#### Information shown ####

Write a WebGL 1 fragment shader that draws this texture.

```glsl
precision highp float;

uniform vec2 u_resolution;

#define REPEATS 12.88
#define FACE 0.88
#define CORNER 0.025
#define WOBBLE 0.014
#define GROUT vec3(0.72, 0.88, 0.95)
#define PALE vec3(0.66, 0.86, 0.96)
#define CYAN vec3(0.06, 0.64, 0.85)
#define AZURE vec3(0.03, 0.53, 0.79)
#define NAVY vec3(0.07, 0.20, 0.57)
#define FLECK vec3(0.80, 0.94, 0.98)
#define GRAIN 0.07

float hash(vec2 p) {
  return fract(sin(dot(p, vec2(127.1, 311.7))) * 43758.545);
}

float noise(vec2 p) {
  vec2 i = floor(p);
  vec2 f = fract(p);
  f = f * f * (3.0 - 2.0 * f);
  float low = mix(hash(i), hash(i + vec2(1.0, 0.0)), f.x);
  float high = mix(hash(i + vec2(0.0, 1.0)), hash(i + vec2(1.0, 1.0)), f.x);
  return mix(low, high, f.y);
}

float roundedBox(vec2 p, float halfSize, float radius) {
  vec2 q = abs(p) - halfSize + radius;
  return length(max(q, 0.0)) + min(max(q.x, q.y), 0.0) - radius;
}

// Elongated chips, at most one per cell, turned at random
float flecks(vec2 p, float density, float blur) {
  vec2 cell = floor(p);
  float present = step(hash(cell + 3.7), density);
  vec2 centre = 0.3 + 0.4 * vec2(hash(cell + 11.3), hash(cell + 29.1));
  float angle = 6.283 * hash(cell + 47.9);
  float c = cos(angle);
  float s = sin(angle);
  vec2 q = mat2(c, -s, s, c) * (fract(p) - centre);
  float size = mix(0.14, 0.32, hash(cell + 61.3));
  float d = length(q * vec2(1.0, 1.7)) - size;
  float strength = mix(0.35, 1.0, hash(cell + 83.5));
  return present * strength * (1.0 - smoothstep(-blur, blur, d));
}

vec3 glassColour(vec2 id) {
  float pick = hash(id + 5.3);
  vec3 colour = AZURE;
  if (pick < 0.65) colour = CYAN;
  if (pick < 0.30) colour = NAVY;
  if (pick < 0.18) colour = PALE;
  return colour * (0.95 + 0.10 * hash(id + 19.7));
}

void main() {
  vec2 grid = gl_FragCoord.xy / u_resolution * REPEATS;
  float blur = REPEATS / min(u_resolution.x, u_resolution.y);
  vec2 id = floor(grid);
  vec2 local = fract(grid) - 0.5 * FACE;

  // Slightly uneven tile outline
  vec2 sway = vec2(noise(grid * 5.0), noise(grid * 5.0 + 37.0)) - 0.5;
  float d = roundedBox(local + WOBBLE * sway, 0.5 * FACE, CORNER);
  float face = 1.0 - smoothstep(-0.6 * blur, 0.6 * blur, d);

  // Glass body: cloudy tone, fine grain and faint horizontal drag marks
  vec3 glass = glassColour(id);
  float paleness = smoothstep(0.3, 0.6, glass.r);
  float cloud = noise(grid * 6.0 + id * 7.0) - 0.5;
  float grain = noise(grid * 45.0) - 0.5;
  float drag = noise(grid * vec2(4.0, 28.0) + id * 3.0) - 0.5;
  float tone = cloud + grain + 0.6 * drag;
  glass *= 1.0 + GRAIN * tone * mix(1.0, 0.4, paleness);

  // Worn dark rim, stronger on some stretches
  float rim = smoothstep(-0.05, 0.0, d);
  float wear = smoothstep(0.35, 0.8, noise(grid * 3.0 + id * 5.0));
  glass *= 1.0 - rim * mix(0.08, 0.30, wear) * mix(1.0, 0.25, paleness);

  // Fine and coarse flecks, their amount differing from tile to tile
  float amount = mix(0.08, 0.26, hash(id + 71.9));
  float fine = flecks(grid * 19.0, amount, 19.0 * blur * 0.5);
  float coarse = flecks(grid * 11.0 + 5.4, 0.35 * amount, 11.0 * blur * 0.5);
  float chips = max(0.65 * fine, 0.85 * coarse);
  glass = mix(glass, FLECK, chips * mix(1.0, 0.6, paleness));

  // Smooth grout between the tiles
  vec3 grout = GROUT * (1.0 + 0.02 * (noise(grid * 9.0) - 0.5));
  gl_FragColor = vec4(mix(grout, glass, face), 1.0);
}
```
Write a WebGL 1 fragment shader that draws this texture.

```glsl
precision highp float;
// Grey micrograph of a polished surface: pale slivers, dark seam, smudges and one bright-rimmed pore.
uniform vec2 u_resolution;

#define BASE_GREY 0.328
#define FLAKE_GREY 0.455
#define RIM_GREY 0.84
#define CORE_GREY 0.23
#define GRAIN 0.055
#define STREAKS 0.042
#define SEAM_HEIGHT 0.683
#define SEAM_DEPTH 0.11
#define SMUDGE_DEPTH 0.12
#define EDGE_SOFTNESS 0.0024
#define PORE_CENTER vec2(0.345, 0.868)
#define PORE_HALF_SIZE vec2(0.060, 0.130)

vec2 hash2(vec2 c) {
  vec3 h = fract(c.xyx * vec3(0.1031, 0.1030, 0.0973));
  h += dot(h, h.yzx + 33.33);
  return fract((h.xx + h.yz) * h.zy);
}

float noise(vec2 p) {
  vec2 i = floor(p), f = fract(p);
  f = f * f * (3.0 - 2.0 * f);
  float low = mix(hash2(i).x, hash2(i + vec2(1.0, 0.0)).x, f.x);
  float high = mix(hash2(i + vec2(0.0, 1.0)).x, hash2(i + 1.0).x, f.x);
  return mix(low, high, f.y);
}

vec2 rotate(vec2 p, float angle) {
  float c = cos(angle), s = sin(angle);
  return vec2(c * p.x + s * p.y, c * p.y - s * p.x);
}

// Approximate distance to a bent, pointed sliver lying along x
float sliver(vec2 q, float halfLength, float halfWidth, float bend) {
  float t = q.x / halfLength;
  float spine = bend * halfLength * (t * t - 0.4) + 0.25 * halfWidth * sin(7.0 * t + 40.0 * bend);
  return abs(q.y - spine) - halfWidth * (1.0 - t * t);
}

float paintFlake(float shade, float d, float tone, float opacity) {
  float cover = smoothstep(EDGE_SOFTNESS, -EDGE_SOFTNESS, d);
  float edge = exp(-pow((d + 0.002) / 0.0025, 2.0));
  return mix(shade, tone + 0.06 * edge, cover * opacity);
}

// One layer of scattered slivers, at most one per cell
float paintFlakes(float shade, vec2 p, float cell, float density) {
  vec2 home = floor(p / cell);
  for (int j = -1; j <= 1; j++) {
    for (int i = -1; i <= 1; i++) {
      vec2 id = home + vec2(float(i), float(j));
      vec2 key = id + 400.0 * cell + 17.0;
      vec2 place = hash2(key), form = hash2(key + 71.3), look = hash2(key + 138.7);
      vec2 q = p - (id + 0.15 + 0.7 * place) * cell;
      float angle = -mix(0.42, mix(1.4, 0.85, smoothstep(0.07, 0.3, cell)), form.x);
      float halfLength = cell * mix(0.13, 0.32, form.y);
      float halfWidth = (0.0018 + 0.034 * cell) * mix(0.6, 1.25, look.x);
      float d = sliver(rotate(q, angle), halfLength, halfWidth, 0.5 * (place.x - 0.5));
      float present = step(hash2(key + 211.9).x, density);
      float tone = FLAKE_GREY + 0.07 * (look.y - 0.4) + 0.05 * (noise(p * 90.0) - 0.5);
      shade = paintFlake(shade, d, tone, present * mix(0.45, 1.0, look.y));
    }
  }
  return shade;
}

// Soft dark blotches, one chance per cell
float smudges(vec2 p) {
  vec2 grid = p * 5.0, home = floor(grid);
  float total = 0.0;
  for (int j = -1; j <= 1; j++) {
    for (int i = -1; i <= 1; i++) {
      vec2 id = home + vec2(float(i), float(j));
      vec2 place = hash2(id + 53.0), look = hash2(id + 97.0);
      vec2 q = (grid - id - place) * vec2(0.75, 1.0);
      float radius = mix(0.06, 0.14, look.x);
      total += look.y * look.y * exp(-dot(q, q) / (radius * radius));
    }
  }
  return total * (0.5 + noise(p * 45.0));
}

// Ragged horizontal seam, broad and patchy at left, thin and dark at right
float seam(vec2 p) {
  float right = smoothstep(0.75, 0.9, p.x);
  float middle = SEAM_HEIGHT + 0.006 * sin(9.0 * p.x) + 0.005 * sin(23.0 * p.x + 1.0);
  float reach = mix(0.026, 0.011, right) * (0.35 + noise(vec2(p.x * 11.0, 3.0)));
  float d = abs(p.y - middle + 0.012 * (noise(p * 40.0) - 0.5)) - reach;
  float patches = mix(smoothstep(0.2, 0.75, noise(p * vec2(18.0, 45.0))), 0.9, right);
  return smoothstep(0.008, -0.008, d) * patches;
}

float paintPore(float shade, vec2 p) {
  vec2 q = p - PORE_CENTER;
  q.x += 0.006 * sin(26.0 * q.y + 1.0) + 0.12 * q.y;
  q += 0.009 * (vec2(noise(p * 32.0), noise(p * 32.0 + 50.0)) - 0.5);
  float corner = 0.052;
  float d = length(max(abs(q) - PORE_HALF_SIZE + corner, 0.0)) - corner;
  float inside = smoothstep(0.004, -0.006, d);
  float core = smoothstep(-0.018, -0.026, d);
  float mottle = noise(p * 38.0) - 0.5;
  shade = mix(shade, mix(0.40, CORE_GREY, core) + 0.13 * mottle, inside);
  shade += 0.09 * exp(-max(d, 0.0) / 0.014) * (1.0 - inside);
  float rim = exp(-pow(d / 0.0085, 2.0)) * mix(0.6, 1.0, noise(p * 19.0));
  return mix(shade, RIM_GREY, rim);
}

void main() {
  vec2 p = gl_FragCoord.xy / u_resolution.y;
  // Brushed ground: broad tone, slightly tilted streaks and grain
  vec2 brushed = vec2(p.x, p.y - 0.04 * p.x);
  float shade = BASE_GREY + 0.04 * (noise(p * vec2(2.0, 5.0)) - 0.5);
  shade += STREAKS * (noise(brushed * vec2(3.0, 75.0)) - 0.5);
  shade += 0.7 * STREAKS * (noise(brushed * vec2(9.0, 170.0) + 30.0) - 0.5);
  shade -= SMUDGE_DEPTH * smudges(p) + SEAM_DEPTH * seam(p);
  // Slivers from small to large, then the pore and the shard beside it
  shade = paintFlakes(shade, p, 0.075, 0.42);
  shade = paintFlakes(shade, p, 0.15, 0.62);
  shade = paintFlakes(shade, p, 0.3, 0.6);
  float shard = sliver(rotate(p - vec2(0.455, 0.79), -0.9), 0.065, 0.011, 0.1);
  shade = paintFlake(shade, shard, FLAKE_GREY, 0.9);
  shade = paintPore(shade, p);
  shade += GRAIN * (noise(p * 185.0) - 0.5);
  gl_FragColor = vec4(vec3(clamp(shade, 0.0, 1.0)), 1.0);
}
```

####

* Required action
The word "fract" appears in some of the lines above. Copy those lines.

* Answer for this exercise
  return fract(sin(dot(p, vec2(127.1, 311.7))) * 43758.545);
  vec2 f = fract(p);
  vec2 q = mat2(c, -s, s, c) * (fract(p) - centre);
  vec2 local = fract(grid) - 0.5 * FACE;
  vec3 h = fract(c.xyx * vec3(0.1031, 0.1030, 0.0973));
  return fract((h.xx + h.yz) * h.zy);
  vec2 i = floor(p), f = fract(p);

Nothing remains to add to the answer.